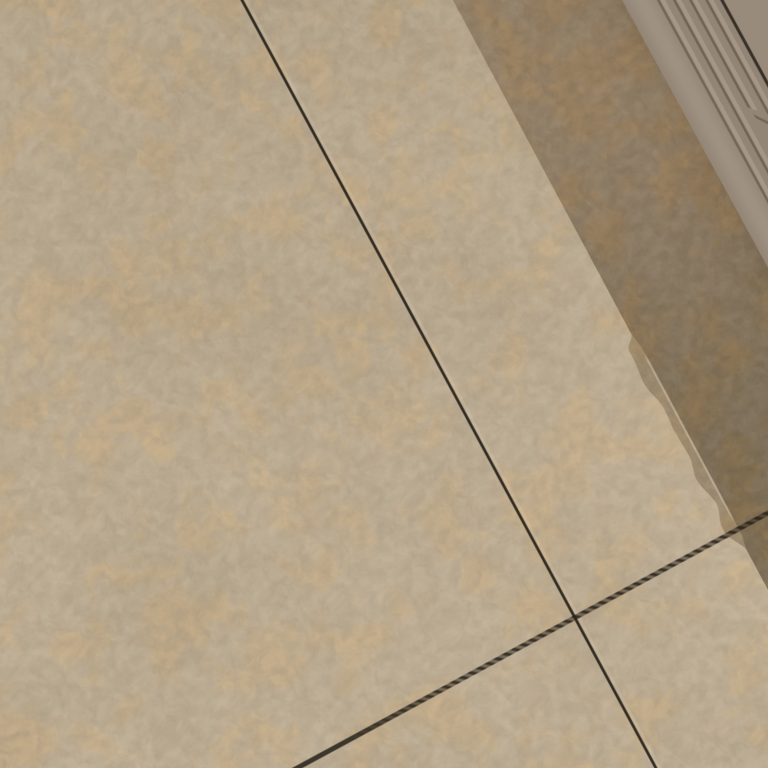
This texture is drawn by a three.js fragment shader. Its source:

```glsl
// Beige stone floor tiles seen at an angle, with two crossing grout joints.
// A diagonal shadow with a ragged lower edge falls beside a moulded cabinet
// at the upper right. Slanted half planes set the layout, noise the grain.
varying vec2 vUv;

const vec3 STONE_DIM = vec3(0.685, 0.625, 0.530);
const vec3 STONE_LIT = vec3(0.745, 0.685, 0.590);
const vec3 OCHRE = vec3(0.030, -0.004, -0.050);
const vec3 SHADE_TOP = vec3(0.565, 0.495, 0.405);
const vec3 SHADE_LOW = vec3(0.485, 0.430, 0.345);
const vec3 HALF_SHADE = vec3(0.600, 0.535, 0.435);
const vec3 CABINET = vec3(0.575, 0.520, 0.460);
const vec3 GROUT = vec3(0.150, 0.130, 0.100);
const vec2 JOINT_A0 = vec2(0.315, 1.0);
const vec2 JOINT_A1 = vec2(0.854, 0.0);
const vec2 JOINT_B0 = vec2(0.387, 0.0);
const vec2 JOINT_B1 = vec2(1.0, 0.332);
const float SHADOW_X = 0.590;
const float SHADOW_SLOPE = 0.534;
const float CABINET_X = 0.810;
const float CABINET_SLOPE = 0.545;
const float SOFT = 0.0013;

float hash(vec2 p) {
  vec3 q = fract(vec3(p.xyx) * 0.1031);
  q += dot(q, q.yzx + 33.33);
  return fract((q.x + q.y) * q.z);
}

float noise(vec2 p) {
  vec2 i = floor(p), f = fract(p);
  f = f * f * (3.0 - 2.0 * f);
  return mix(mix(hash(i), hash(i + vec2(1.0, 0.0)), f.x),
             mix(hash(i + vec2(0.0, 1.0)), hash(i + 1.0), f.x), f.y);
}

float fbm(vec2 p) {
  float sum = 0.0, amp = 0.5;
  for (int i = 0; i < 4; i++) {
    sum += amp * noise(p);
    p = mat2(1.6, 1.2, -1.2, 1.6) * p + 7.3;
    amp *= 0.55;
  }
  return sum;
}

// Distance across and along the line through a and b
vec2 lineCoords(vec2 p, vec2 a, vec2 b) {
  vec2 dir = normalize(b - a);
  vec2 q = p - a;
  return vec2(dir.x * q.y - dir.y * q.x, dot(dir, q));
}

float stroke(float d, float halfWidth) {
  return 1.0 - smoothstep(halfWidth - SOFT, halfWidth + SOFT, abs(d));
}

float past(float d) { return smoothstep(-SOFT, SOFT, d); }

float window(float x, float lo, float hi, float blur) {
  return smoothstep(lo - blur, lo + blur, x) * (1.0 - smoothstep(hi - blur, hi + blur, x));
}

vec3 stone(vec2 p, float shadowSide) {
  float light = 0.30 + 0.30 * (1.0 - p.y);
  light += 0.45 * exp(shadowSide * 9.0) * smoothstep(0.75, 0.15, p.y);
  light += 0.7 * (fbm(p * 5.0) - 0.5);
  return mix(STONE_DIM, STONE_LIT, clamp(light, 0.0, 1.2));
}

vec3 cabinet(float s, vec2 p) {
  vec3 col = CABINET + 0.05 * smoothstep(0.03, 0.0, abs(s - 0.025));
  // Parallel moulding ridges, stopped by the cross rail
  float aboveRail = past(p.y - 0.865 + 0.35 * (p.x - 0.96));
  for (int i = 0; i < 4; i++) {
    float ridge = s - 0.047 - 0.021 * float(i);
    float reach = i < 2 ? 1.0 : aboveRail;
    col -= 0.13 * reach * stroke(ridge, 0.0018);
    col += 0.07 * reach * stroke(ridge - 0.006, 0.0030);
  }
  float railEdge = p.y - 0.855 + 0.50 * (p.x - 0.97);
  col -= 0.12 * stroke(railEdge, 0.0018) * past(s - 0.090);
  // Inset panel with its dark seam
  float panel = min((s - 0.130) * 0.88, p.y - 0.890 + 0.4 * (p.x - 0.99));
  col = mix(col, CABINET + 0.025, past(panel));
  return mix(col, GROUT, 0.85 * stroke(panel, 0.0020));
}

void main() {
  vec2 p = vUv;
  float down = 1.0 - p.y;
  float side = p.x - SHADOW_X - SHADOW_SLOPE * down;
  float cabinetSide = p.x - CABINET_X - CABINET_SLOPE * down;

  // Floor and its shadow
  vec3 col = stone(p, min(side, 0.0));
  float torn = window(down, 0.445, 0.705, 0.012);
  float fray = torn * (0.012 + 0.012 * (noise(vec2(down * 32.0, 3.0)) - 0.4));
  col = mix(col, HALF_SHADE, past(side + fray));
  vec3 shade = mix(SHADE_TOP, SHADE_LOW, smoothstep(0.1, 0.65, down));
  shade -= 0.05 * exp(-max(-cabinetSide, 0.0) * 28.0);
  col = mix(col, shade, past(side - 0.004 * torn));
  float streak = window(down, 0.465, 0.675, 0.008) * stroke(side - 0.003, 0.0016);
  col = mix(col, STONE_LIT, 0.75 * streak);

  // Fine grain and ochre blotches
  float grain = fbm(p * 95.0 + 2.0 * fbm(p * 30.0)) - 0.45;
  float blotch = smoothstep(0.42, 0.72, fbm(p * 24.0 + 11.0));
  col += 0.085 * grain + OCHRE * blotch * (0.6 + grain);

  // Grout joints: one thin and clean, one broad and twisted
  float a = lineCoords(p, JOINT_A0, JOINT_A1).x;
  vec2 b = lineCoords(p, JOINT_B0, JOINT_B1);
  float twist = 0.5 + 0.5 * sin(6.2832 * (b.y * 78.0 + b.x * 90.0));
  float rope = mix(0.85, 0.45 + 0.45 * twist, smoothstep(0.05, 0.25, b.y));
  col += 0.035 * stroke(a - 0.0045, 0.0020);
  col = mix(col, GROUT, rope * stroke(b.x, 0.0032));
  col = mix(col, GROUT, 0.92 * stroke(a, 0.0018));

  // Cabinet in front
  col = mix(col, cabinet(cabinetSide, p), past(cabinetSide));
  gl_FragColor = vec4(col, 1.0);
}
```
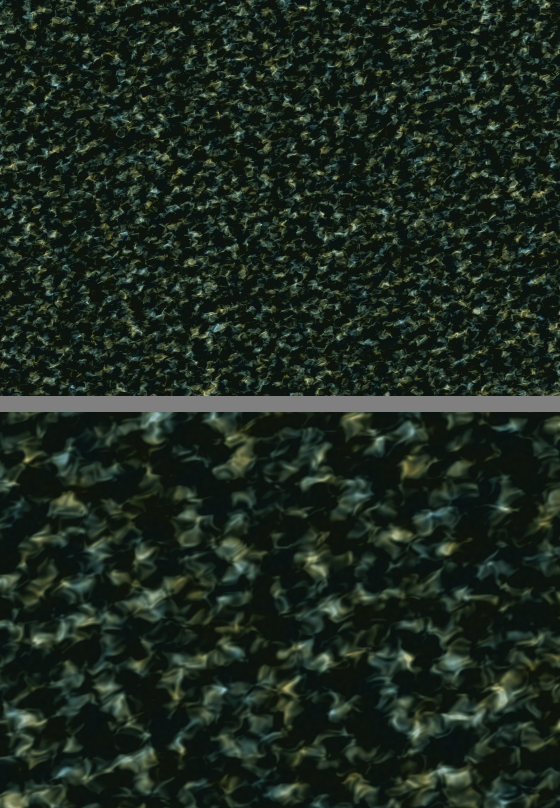
Top, the full canvas; bottom, a detail of the centre.
This texture is drawn by a Shadertoy shader. Its source:

```glsl
const int STOP_COUNT = 7;

// Pseudo-random unit gradient for a lattice cell
vec2 cellGradient(vec2 cell, uint seed) {
    uvec2 q = uvec2(ivec2(cell));
    uint h = q.x * 1597u + q.y * 51749u + seed * 7919u;
    h = (h ^ (h >> 15)) * 73244475u;
    h = (h ^ (h >> 13)) * 73244475u;
    h ^= h >> 16;
    float angle = float(h & 65535u) / 65536.0 * 6.28318;
    return vec2(cos(angle), sin(angle));
}

// Signed gradient noise with quintic fade
float gradientNoise(vec2 p, uint seed) {
    vec2 cell = floor(p);
    vec2 f = p - cell;
    vec2 w = f * f * f * (f * (f * 6.0 - 15.0) + 10.0);
    vec2 e = vec2(1.0, 0.0);
    float a = dot(cellGradient(cell, seed), f);
    float b = dot(cellGradient(cell + e.xy, seed), f - e.xy);
    float c = dot(cellGradient(cell + e.yx, seed), f - e.yx);
    float d = dot(cellGradient(cell + e.xx, seed), f - e.xx);
    return mix(mix(a, b, w.x), mix(c, d, w.x), w.y);
}

// Stretch the grain along a tilted axis
vec2 alignGrain(vec2 p, float tilt, vec2 density) {
    vec2 axis = vec2(cos(tilt), sin(tilt));
    return vec2(dot(p, axis), dot(p, vec2(-axis.y, axis.x))) * density;
}

// Displace coordinates to make ragged flake outlines
vec2 raggedWarp(vec2 p, float frequency, float amount) {
    vec2 q = p * frequency;
    return p + amount * vec2(gradientNoise(q, 11u), gradientNoise(q, 12u));
}

// Mineral density, scaled to roughly unit deviation
float mineralField(vec2 p) {
    float flakes = gradientNoise(p * 45.0, 1u);
    float edges = gradientNoise(p * 93.0, 2u);
    float specks = gradientNoise(p * 185.0, 3u);
    float clusters = gradientNoise(p * 14.0, 4u);
    return (flakes + 0.65 * edges + 0.45 * specks + 0.3 * clusters) / 0.283;
}

// Dark ground rising through green flakes to pale crystal
vec3 stoneColor(float density) {
    vec3 colors[STOP_COUNT] = vec3[](
        vec3(0.046, 0.074, 0.056), vec3(0.09, 0.15, 0.10),
        vec3(0.17, 0.23, 0.18), vec3(0.24, 0.31, 0.23),
        vec3(0.33, 0.40, 0.31), vec3(0.44, 0.52, 0.42),
        vec3(0.62, 0.69, 0.61));
    float stops[STOP_COUNT] = float[](-0.3, 0.3, 0.84, 1.3, 1.78, 2.3, 3.0);
    vec3 color = colors[0];
    for (int i = 1; i < STOP_COUNT; i++) {
        float t = (density - stops[i - 1]) / (stops[i] - stops[i - 1]);
        color = mix(color, colors[i], clamp(t, 0.0, 1.0));
    }
    return color;
}

// Drift between olive and cool grey-green
vec3 mineralTint(vec2 p, float strength) {
    float warmth = gradientNoise(p * 30.0, 5u) + 0.6 * gradientNoise(p * 80.0, 6u);
    return 1.0 + strength * warmth * vec3(1.0, 0.1, -1.1);
}

void mainImage(out vec4 fragColor, in vec2 fragCoord) {
    vec2 uv = fragCoord / iResolution.y;
    vec2 grain = alignGrain(uv, 0.35, vec2(0.8, 1.1));
    vec2 ragged = raggedWarp(grain, 70.0, 0.008);

    vec3 color = stoneColor(mineralField(ragged)) * mineralTint(grain, 0.38);

    // Faint polish grain over the whole slab
    color *= 1.0 + 0.2 * gradientNoise(uv * 210.0, 7u);
    fragColor = vec4(clamp(color, 0.0, 1.0), 1.0);
}
```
+ + +
Go through the lines above. Select every one that has the string "past".

**Response below**
float past(float d) { return smoothstep(-SOFT, SOFT, d); }
  float aboveRail = past(p.y - 0.865 + 0.35 * (p.x - 0.96));
  col -= 0.12 * stroke(railEdge, 0.0018) * past(s - 0.090);
  col = mix(col, CABINET + 0.025, past(panel));
  col = mix(col, HALF_SHADE, past(side + fray));
  col = mix(col, shade, past(side - 0.004 * torn));
  col = mix(col, cabinet(cabinetSide, p), past(cabinetSide));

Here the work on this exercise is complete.